The correct answer is (b) **8**. In this scenario, each gamete will consist of five genes.

## How many DNA combinations are possible?

In a tetranucleotide block where the nucleotides can appear more than once and the order is random, there can be **256 possible combinations**. 256 is a large number of possible DNA letters.

## How many different combinations are possible for these chromosomes in the haploid cells formed by meiosis?

When these chromosome pairs are reshuffled through independent assortment, they can produce **eight possible combinations** in the resulting gametes: A B C. A B c.

## How many different combinations of maternal and paternal chromosomes are possible for the gametes?

Maternal and paternal chromosomes are randomly distributed on either side of the metaphase plate. So for each pair there’s a 50/50 chance as to which side the homologs will go on (8.17). We have 23 pairs each with 50/50 probabilities. That works out to **2 ^{23} possible combinations** of gametes from one human individual.

## How do you find the number of gametes from genotype?

To calculate the total number of gametes that are produced by a particular genotype, **a specific formula 2n is used**, where n= number of heterogeneous alleles that are found in the genotype. Here, the given genotype consists of two heterogeneous alleles Bb, and Cc while one homozygous allele is AA.

## What are gametes example?

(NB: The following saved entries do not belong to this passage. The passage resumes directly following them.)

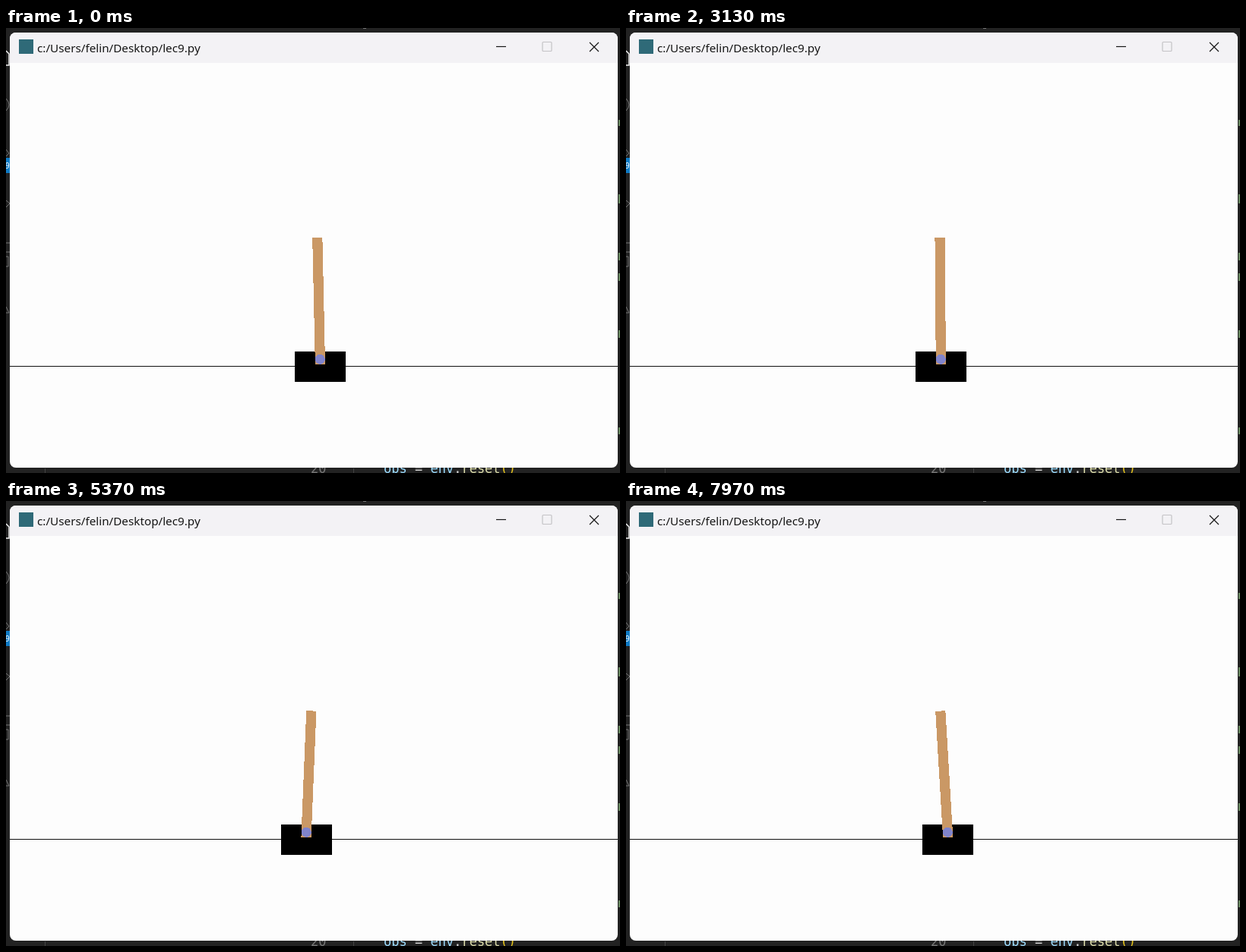
Animation, 808 px wide and 586 px high, one loop 8000 ms. Source, as an HTML page:

```html
<!DOCTYPE html>
<html lang="en">
<head>
<meta charset="utf-8">
<title>Balancing cart</title>
<style>
  html, body { margin: 0; width: 100%; height: 100%; overflow: hidden; background: #222; }
  svg { display: block; width: 100%; height: 100%; }
  .title { font: 15.25px "Noto Sans", sans-serif; fill: #161616; }
  .code { font: 17px "DejaVu Sans Mono", monospace; white-space: pre; }
</style>
</head>
<body>
<svg viewBox="0 0 808 586">
  <rect width="808" height="586" fill="#222"/>

  <!-- editor peeking out around the window -->
  <g fill="none" stroke="#777">
    <path d="M0 30L4 34V49H0" stroke="#f2f2f2" stroke-width="1.5"/>
    <path d="M0 93Q4 97 4 101T0 109M0 160L4 165L0 169M0 227L5 231L0 236M0 283H5M0 295H5M0 301H3V314H0M0 367L4 375H0"/>
    <path d="M51.500 580V586M457.500 580V586" stroke="#444"/>
    <path d="M470 .5H474" stroke="#777"/>
    <path d="M807 121V129M807 219V231M807 296V306M807 323V333M807 398V408M807 526V535" stroke="#6a8a62" stroke-width="2"/>
  </g>
  <rect y="171" width="6" height="20" fill="#0e7ac4"/>
  <text x="-1" y="185" font-size="10" font-family="Noto Sans, sans-serif" fill="#fff">9</text>
  <g class="code">
    <text x="401" y="586" fill="#777">20</text>
    <text x="497" y="586" fill="#9cdcfe">obs <tspan fill="#d4d4d4">= </tspan>env<tspan fill="#d4d4d4">.</tspan><tspan fill="#dcdcaa">reset</tspan><tspan fill="#e6c41c">()</tspan></text>
  </g>

  <!-- window -->
  <rect x="5" y="6" width="800" height="573" rx="8" fill="#fdfdfd"/>
  <path d="M5 46V14a8 8 0 0 1 8-8H797a8 8 0 0 1 8 8V46Z" fill="#f3f2f5"/>
  <rect x="17" y="15" width="19" height="19" fill="#2f6a78"/>
  <text class="title" x="41" y="32">c:/Users/felin/Desktop/lec9.py</text>
  <g fill="none" stroke="#161616" stroke-width="1.2">
    <path d="M645 24.500H658"/>
    <rect x="706" y="18.500" width="12" height="12" rx="1" stroke="#c4c3c6"/>
    <path d="M768 19L780 31M780 19L768 31"/>
  </g>

  <!-- scene -->
  <rect x="5" y="445" width="800" height="1" fill="#111"/>
  <g id="cart">
    <rect y="426" width="67" height="40"/>
    <g transform="translate(33.300 436.300)" shape-rendering="crispEdges">
      <rect id="pole" x="-6.600" y="-160" width="13.200" height="166.600" fill="#ca9865"/>
      <circle r="6.500" fill="#8184cb"/>
    </g>
  </g>
</svg>
<script>
const LOOP = 8000, STEP = 1000 / 30, POLE = 160;
const cart = document.getElementById('cart');
const pole = document.getElementById('pole');

// turning points: time, cart centre, sideways offset of the pole tip
const turns = [
  [0, 413, -3.5], [850, 409.5, -1.1], [2700, 428, -5.7],
  [3720, 392.5, 6], [4300, 412, -10.9], [5700, 393.5, 9.2],
  [6950, 428.4, -8], [7550, 414, 3], [LOOP, 424, -9.7]
];

// the swing from one turning point to the next is half a cosine wave
function pose(t) {
  const i = turns.findIndex(p => t < p[0]);
  const [t0, x0, tip0] = turns[i - 1], [t1, x1, tip1] = turns[i];
  const e = (1 - Math.cos(Math.PI * (t - t0) / (t1 - t0))) / 2;
  return { x: x0 + (x1 - x0) * e, tip: tip0 + (tip1 - tip0) * e };
}

function draw(ms) {
  const t = Math.floor((ms % LOOP + 3.4) / STEP) * STEP % LOOP;
  const { x, tip } = pose(t);
  const lean = Math.asin(tip / POLE) * 180 / Math.PI;
  cart.setAttribute('transform', `translate(${Math.floor(x - 33)} 0)`);
  pole.setAttribute('transform', `rotate(${lean.toFixed(3)})`);
}

const start = performance.now();
function tick() {
  draw(Math.max(0, performance.now() - start));
  requestAnimationFrame(tick);
}
tick();
</script>
</body>
</html>
```
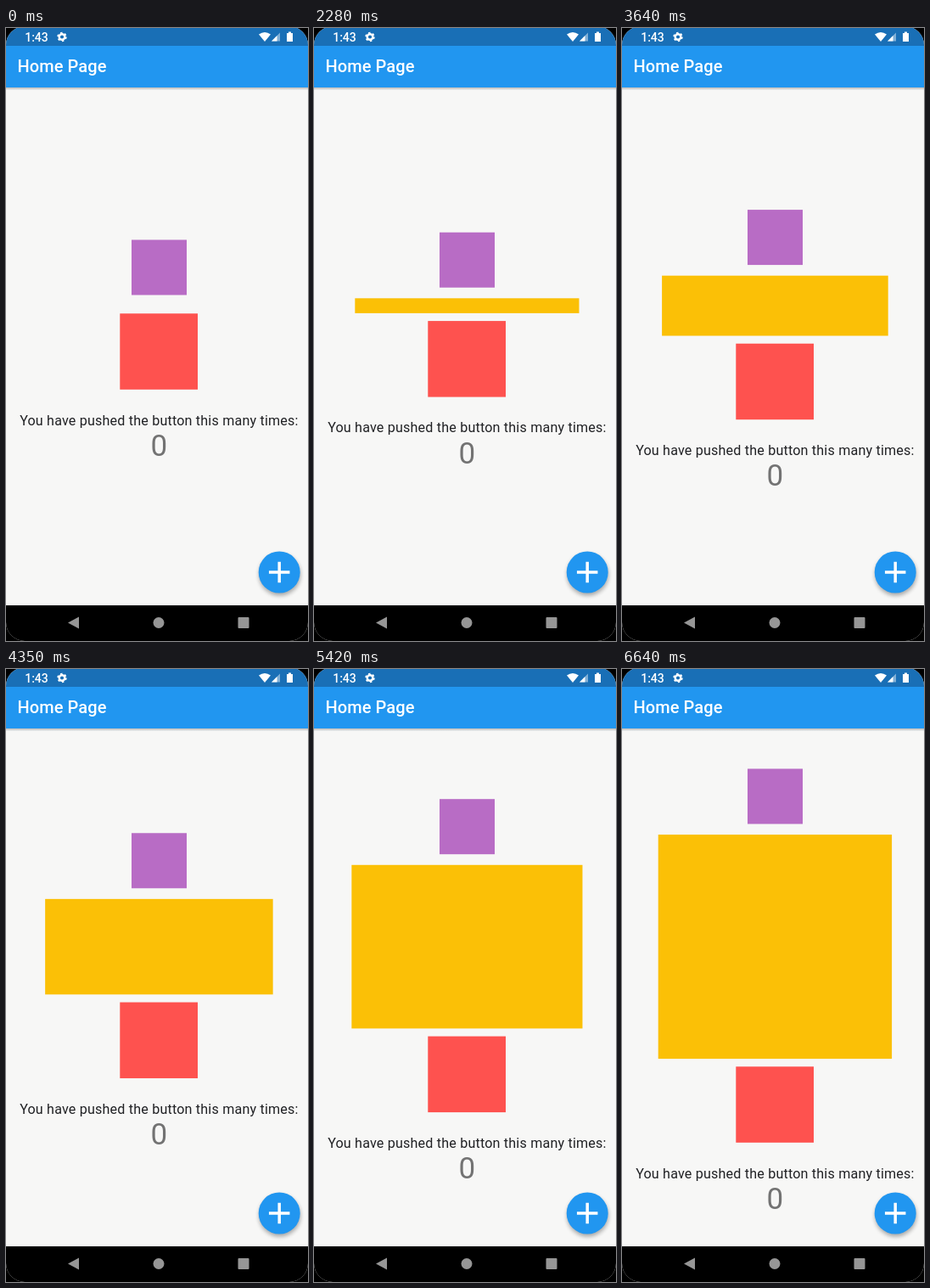
These frames come from a looping animation (356 by 722 pixels, 6.85 s). An HTML page:

```html
<!DOCTYPE html>
<html lang="en">
<head>
<meta charset="utf-8">
<title>Home Page</title>
<style>
html, body { margin: 0; width: 100%; height: 100%; overflow: hidden; background: #000; }
svg { display: block; width: 356px; height: 722px; font-family: Roboto, sans-serif; }
.title { font-size: 20px; font-weight: 500; letter-spacing: .06px; }
.clock { font-size: 14px; font-weight: 500; }
.label { font-size: 16.1px; letter-spacing: .19px; }
.count { font-size: 35px; }
</style>
</head>
<body>
<svg viewBox="0 0 356 722">
  <defs>
    <clipPath id="screen"><rect y="-2" width="356" height="724" rx="22"/></clipPath>
    <filter id="blur" x="-30%" y="-30%" width="160%" height="160%"><feGaussianBlur stdDeviation="2.5"/></filter>
    <linearGradient id="shade" x2="0" y2="1">
      <stop stop-color="#000" stop-opacity=".25"/>
      <stop offset="1" stop-color="#000" stop-opacity="0"/>
    </linearGradient>
  </defs>
  <g clip-path="url(#screen)">
    <rect width="356" height="722" fill="#f7f7f6"/>
    <rect y="70" width="356" height="3.500" fill="url(#shade)"/>
    <rect y="20" width="356" height="50" fill="#2196f0"/>
    <rect width="356" height="21" fill="#196fb6"/>

    <g fill="#fff">
      <text class="clock" x="22.2" y="15.500">1:43</text>
      <text class="title" x="13.600" y="52">Home Page</text>
      <g transform="translate(66 10.5)">
        <circle r="3.300" fill="none" stroke="#fff" stroke-width="2.400"/>
        <circle r="4.800" fill="none" stroke="#fff" stroke-width="1.800" stroke-dasharray="2.4 2.627"/>
      </g>
      <path d="M298 7.500Q305 2.500 312 7.500L305 16Z"/>
      <path d="M323 5.500V15.500H313Z" opacity=".45"/>
      <path d="M319.500 9V15.500H313Z"/>
      <path d="M331 6h2v-1.500h3V6h2v10h-7Z"/>
    </g>

    <g id="upper"><rect x="148" y="249.500" width="65" height="65" fill="#b86cc5"/></g>
    <rect id="panel" fill="#fbc006"/>
    <g id="lower" text-anchor="middle">
      <rect x="134.300" y="336.300" width="91.700" height="89.500" fill="#fe524f"/>
      <text class="label" x="180.400" y="467.500" fill="#202124">You have pushed the button this many times:</text>
      <text class="count" x="180.300" y="504" fill="#737373">0</text>
    </g>

    <g transform="translate(322.2 641)">
      <circle cx=".5" cy="3" r="24.500" opacity=".32" filter="url(#blur)"/>
      <circle r="24.500" fill="#2196f0"/>
      <path d="M-12.250 0h24.500M0 -12.250v24.500" stroke="#fff" stroke-width="3.500"/>
    </g>

    <rect y="680" width="356" height="42"/>
    <g fill="#969696">
      <path d="M73 700.500L86 693.500V707.500Z"/>
      <circle cx="180" cy="700.500" r="6.500"/>
      <rect x="273.500" y="694" width="13" height="13" rx="1"/>
    </g>
  </g>
</svg>
<script>
const LOOP = 6850, FPS = 14;
// Panel growth as [ms, height]
const keys = [[1050, 0], [1420, 1.5], [3000, 42], [4350, 112], [5000, 160], [5850, 224], [6420, 263], [6640, 264]];
const get = id => document.getElementById(id);
const upper = get('upper'), panel = get('panel'), lower = get('lower');

const gap = i => keys[i + 1][0] - keys[i][0];
const rate = i => (keys[i + 1][1] - keys[i][1]) / gap(i);
const slopes = keys.map((_, i) => i === 0 || i === keys.length - 1 ? 0 :
  (gap(i) * rate(i - 1) + gap(i - 1) * rate(i)) / (gap(i - 1) + gap(i)));

// Cubic Hermite curve through the keys
function heightAt(t) {
  if (t <= keys[0][0]) return 0;
  const i = keys.findIndex(k => k[0] >= t) - 1;
  if (i < 0) return keys[keys.length - 1][1];
  const d = gap(i), s = (t - keys[i][0]) / d, s2 = s * s, s3 = s2 * s;
  return (2 * s3 - 3 * s2 + 1) * keys[i][1] + (3 * s2 - 2 * s3) * keys[i + 1][1]
    + d * ((s3 - 2 * s2 + s) * slopes[i] + (s3 - s2) * slopes[i + 1]);
}

function draw(t) {
  const h = heightAt(t), w = 263.4 + h * .0455;
  upper.setAttribute('transform', `translate(0 ${-h / 2})`);
  lower.setAttribute('transform', `translate(0 ${h / 2})`);
  const box = { x: 180.4 - w / 2, y: 327.1 - h / 2, width: w, height: h };
  for (const k in box) panel.setAttribute(k, box[k]);
}

function tick() {
  const t = performance.now() % LOOP;
  draw(Math.floor((t + 9) * FPS / 1000) * 1000 / FPS);
  requestAnimationFrame(tick);
}
tick();
</script>
</body>
</html>
```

In short a gamete is **an egg cell (female gamete) or a sperm (male gamete)**. … This is an example of anisogamy or heterogamy, the condition in which females and males produce gametes of different sizes (this is the case in humans; the human ovum has approximately 100,000 times the volume of a single human sperm cell).